Working data.
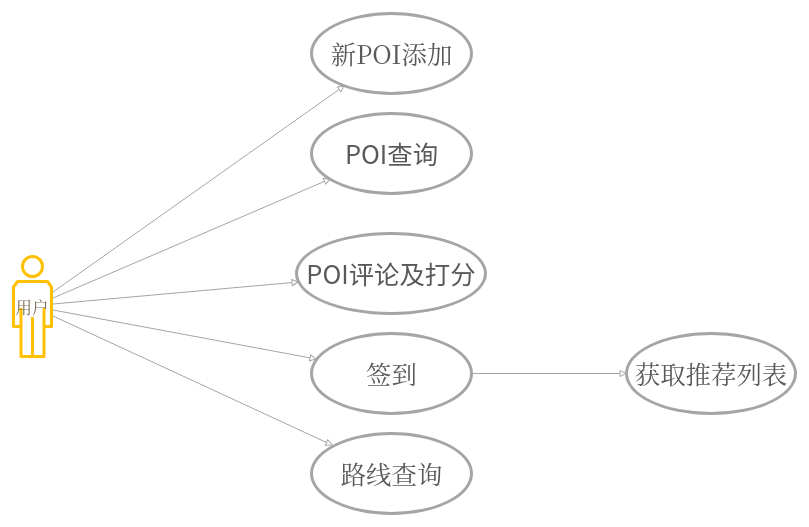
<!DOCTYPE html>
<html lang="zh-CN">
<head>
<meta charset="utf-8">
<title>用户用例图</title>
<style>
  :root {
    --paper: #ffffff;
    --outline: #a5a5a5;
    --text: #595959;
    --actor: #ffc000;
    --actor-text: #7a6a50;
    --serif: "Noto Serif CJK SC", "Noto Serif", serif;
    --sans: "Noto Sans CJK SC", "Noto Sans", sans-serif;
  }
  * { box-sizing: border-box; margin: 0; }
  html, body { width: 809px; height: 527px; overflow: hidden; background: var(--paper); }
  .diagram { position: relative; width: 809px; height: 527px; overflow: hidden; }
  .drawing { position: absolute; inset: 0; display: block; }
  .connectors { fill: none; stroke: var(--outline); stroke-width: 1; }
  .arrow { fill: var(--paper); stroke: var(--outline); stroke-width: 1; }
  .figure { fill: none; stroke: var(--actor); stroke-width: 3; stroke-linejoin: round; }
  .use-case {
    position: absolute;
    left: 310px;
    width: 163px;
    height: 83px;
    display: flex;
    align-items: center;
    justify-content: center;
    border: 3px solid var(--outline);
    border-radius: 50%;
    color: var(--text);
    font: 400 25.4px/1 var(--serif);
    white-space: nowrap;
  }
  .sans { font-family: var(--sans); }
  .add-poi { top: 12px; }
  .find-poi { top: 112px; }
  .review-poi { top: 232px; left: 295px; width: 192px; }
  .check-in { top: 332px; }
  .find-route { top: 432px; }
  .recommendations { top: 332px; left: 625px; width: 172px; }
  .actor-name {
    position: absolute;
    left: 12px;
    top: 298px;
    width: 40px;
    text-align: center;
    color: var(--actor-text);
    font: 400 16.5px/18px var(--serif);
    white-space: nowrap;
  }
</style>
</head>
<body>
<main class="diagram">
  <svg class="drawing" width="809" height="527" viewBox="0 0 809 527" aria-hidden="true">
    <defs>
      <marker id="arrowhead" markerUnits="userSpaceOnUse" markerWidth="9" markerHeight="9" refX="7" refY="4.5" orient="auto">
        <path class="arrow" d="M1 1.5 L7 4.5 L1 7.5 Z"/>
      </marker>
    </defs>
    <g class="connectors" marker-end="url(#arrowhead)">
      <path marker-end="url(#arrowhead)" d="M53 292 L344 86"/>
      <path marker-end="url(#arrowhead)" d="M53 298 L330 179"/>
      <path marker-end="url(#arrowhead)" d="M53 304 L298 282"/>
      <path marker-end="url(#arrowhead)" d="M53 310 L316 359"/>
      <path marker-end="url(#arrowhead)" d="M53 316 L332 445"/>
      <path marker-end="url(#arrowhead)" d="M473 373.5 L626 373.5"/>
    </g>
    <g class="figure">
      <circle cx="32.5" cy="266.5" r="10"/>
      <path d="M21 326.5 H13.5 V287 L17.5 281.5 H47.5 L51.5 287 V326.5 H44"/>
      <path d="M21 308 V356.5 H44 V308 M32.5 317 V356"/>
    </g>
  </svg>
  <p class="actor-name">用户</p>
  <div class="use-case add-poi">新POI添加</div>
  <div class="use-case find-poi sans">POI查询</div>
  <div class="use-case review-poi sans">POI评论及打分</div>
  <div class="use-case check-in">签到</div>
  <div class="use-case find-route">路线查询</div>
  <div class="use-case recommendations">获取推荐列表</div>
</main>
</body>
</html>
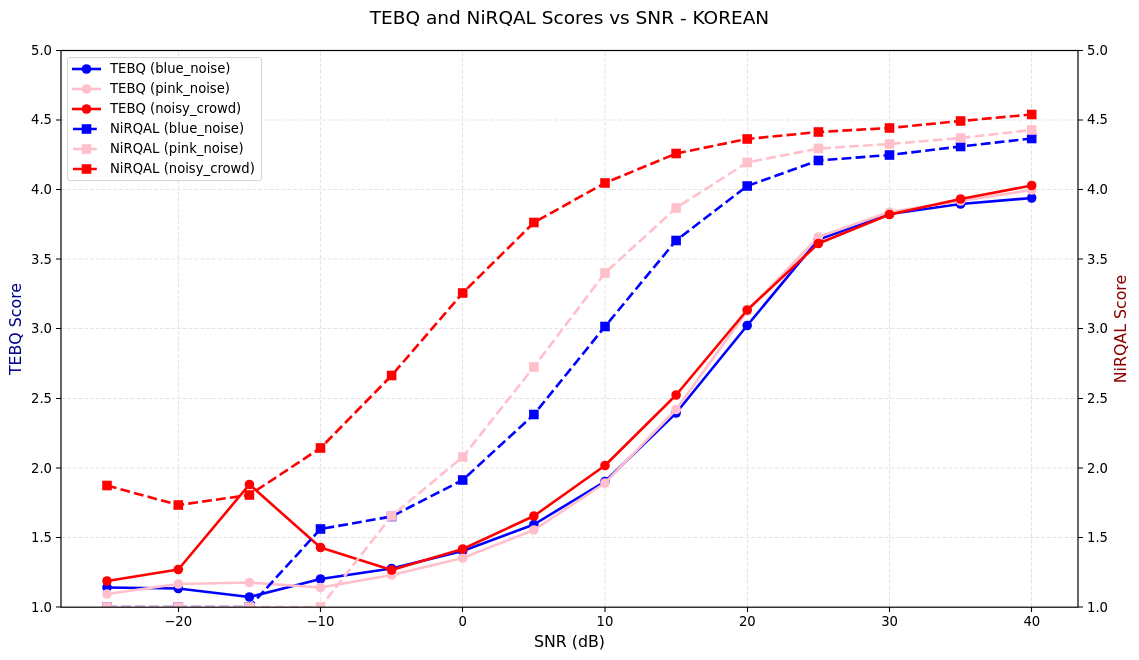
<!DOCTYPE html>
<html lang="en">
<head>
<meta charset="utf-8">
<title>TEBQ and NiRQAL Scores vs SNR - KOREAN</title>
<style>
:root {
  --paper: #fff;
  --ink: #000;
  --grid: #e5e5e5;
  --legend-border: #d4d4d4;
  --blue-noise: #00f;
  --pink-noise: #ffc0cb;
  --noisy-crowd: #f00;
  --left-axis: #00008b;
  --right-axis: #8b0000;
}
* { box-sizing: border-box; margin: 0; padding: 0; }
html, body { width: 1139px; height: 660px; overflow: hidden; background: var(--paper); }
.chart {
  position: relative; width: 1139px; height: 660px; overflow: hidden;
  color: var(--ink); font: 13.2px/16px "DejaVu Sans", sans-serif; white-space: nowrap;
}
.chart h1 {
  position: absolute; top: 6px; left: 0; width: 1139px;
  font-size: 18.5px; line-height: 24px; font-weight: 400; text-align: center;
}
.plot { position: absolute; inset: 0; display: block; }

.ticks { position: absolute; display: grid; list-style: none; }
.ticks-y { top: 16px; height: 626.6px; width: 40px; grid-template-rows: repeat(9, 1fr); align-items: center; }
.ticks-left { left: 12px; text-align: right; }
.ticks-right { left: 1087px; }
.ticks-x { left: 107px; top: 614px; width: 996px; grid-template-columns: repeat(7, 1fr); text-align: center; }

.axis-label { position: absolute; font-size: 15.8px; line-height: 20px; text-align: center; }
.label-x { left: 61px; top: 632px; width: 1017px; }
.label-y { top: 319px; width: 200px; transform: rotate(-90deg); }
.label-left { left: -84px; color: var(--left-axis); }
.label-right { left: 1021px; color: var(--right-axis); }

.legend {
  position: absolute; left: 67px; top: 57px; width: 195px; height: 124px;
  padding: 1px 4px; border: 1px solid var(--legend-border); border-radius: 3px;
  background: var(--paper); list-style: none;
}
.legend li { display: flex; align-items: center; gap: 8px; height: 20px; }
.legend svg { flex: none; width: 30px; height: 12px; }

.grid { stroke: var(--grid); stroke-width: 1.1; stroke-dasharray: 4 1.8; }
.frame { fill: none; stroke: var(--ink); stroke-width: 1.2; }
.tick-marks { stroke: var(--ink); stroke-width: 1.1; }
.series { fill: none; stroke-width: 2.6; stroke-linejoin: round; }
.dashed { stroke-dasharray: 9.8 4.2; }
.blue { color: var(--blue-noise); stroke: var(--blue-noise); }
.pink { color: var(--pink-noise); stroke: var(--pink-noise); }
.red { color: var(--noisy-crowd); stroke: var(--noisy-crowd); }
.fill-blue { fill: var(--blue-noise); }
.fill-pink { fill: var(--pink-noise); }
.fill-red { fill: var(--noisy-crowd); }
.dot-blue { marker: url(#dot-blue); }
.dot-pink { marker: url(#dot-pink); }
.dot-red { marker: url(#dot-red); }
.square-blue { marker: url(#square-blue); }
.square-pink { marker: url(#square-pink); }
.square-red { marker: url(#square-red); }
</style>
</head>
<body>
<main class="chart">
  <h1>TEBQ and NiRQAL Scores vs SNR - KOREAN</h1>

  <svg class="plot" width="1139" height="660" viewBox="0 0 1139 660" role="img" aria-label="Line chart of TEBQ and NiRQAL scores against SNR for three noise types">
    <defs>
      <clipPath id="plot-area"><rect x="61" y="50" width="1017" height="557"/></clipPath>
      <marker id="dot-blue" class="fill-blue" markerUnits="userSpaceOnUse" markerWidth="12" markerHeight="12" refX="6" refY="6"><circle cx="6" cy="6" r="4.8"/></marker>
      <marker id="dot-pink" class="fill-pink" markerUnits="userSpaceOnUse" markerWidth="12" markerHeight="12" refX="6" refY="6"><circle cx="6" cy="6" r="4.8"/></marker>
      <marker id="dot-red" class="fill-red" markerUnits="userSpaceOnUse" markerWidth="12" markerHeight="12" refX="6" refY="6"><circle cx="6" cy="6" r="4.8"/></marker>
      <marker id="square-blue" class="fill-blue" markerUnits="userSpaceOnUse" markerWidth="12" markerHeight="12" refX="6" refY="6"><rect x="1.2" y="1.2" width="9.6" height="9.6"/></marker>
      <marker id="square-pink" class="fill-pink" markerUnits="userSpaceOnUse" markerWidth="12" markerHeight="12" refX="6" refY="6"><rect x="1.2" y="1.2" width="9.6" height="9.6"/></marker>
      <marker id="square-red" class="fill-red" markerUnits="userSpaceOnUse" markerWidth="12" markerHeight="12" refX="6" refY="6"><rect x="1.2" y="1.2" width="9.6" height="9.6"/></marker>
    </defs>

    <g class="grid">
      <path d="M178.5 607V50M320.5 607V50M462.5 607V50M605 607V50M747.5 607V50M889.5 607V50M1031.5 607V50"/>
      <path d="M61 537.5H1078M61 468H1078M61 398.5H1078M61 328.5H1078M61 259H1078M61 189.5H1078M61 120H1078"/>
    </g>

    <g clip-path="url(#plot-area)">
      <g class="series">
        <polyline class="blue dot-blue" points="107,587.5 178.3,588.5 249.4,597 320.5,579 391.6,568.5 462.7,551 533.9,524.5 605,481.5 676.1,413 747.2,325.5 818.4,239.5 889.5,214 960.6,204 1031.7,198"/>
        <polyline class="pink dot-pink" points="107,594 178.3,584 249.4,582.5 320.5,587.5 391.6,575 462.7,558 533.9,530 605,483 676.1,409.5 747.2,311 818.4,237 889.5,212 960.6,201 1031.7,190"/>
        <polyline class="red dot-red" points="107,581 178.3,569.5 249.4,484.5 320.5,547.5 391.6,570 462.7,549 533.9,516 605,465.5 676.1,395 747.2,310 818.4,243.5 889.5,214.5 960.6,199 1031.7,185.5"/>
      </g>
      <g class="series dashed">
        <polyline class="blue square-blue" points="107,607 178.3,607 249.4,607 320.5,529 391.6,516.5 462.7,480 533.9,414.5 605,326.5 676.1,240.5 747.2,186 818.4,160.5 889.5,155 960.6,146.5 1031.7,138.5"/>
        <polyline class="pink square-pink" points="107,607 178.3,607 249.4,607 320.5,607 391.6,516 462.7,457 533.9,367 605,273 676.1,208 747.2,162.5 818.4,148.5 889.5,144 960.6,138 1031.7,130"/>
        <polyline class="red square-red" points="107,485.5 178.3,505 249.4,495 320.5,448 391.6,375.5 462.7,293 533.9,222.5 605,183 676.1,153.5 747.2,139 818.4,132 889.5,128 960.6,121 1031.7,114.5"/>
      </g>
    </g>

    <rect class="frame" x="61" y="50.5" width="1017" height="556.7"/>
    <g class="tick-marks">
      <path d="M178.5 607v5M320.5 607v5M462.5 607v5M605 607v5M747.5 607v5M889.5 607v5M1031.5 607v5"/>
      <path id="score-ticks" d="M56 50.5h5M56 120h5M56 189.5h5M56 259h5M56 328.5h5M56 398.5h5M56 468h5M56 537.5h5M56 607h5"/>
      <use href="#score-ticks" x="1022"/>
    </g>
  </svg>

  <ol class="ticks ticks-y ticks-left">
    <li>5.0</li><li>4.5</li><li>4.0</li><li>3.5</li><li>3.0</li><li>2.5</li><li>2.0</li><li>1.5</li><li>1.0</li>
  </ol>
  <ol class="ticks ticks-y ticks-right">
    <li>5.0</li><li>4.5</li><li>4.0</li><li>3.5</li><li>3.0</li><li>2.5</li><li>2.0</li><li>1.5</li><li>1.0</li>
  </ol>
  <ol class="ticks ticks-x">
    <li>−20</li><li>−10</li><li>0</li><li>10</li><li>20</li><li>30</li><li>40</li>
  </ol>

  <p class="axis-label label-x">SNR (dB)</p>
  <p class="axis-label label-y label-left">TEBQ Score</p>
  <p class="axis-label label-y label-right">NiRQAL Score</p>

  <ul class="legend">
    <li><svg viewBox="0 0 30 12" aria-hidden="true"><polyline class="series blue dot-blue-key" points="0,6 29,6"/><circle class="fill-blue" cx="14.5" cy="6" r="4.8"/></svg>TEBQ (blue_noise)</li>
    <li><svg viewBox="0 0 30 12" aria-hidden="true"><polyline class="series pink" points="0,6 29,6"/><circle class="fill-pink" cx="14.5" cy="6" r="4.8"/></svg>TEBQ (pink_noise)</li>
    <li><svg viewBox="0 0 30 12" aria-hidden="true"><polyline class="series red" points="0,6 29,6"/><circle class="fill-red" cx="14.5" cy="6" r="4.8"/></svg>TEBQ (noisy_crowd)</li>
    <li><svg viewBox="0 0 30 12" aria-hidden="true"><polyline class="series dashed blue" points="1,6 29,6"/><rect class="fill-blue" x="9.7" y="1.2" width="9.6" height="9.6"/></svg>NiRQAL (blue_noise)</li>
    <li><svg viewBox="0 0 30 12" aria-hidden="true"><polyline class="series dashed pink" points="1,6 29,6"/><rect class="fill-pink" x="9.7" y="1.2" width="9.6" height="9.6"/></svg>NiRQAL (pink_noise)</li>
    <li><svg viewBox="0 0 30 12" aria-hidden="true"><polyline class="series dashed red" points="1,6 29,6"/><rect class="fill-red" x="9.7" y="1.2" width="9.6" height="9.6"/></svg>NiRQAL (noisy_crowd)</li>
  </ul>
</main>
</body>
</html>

Exercise directions. Search the entries for the word "refX" and show every line that has it.

Response.
      <marker id="arrowhead" markerUnits="userSpaceOnUse" markerWidth="9" markerHeight="9" refX="7" refY="4.5" orient="auto">
      <marker id="dot-blue" class="fill-blue" markerUnits="userSpaceOnUse" markerWidth="12" markerHeight="12" refX="6" refY="6"><circle cx="6" cy="6" r="4.8"/></marker>
      <marker id="dot-pink" class="fill-pink" markerUnits="userSpaceOnUse" markerWidth="12" markerHeight="12" refX="6" refY="6"><circle cx="6" cy="6" r="4.8"/></marker>
      <marker id="dot-red" class="fill-red" markerUnits="userSpaceOnUse" markerWidth="12" markerHeight="12" refX="6" refY="6"><circle cx="6" cy="6" r="4.8"/></marker>
      <marker id="square-blue" class="fill-blue" markerUnits="userSpaceOnUse" markerWidth="12" markerHeight="12" refX="6" refY="6"><rect x="1.2" y="1.2" width="9.6" height="9.6"/></marker>
      <marker id="square-pink" class="fill-pink" markerUnits="userSpaceOnUse" markerWidth="12" markerHeight="12" refX="6" refY="6"><rect x="1.2" y="1.2" width="9.6" height="9.6"/></marker>
      <marker id="square-red" class="fill-red" markerUnits="userSpaceOnUse" markerWidth="12" markerHeight="12" refX="6" refY="6"><rect x="1.2" y="1.2" width="9.6" height="9.6"/></marker>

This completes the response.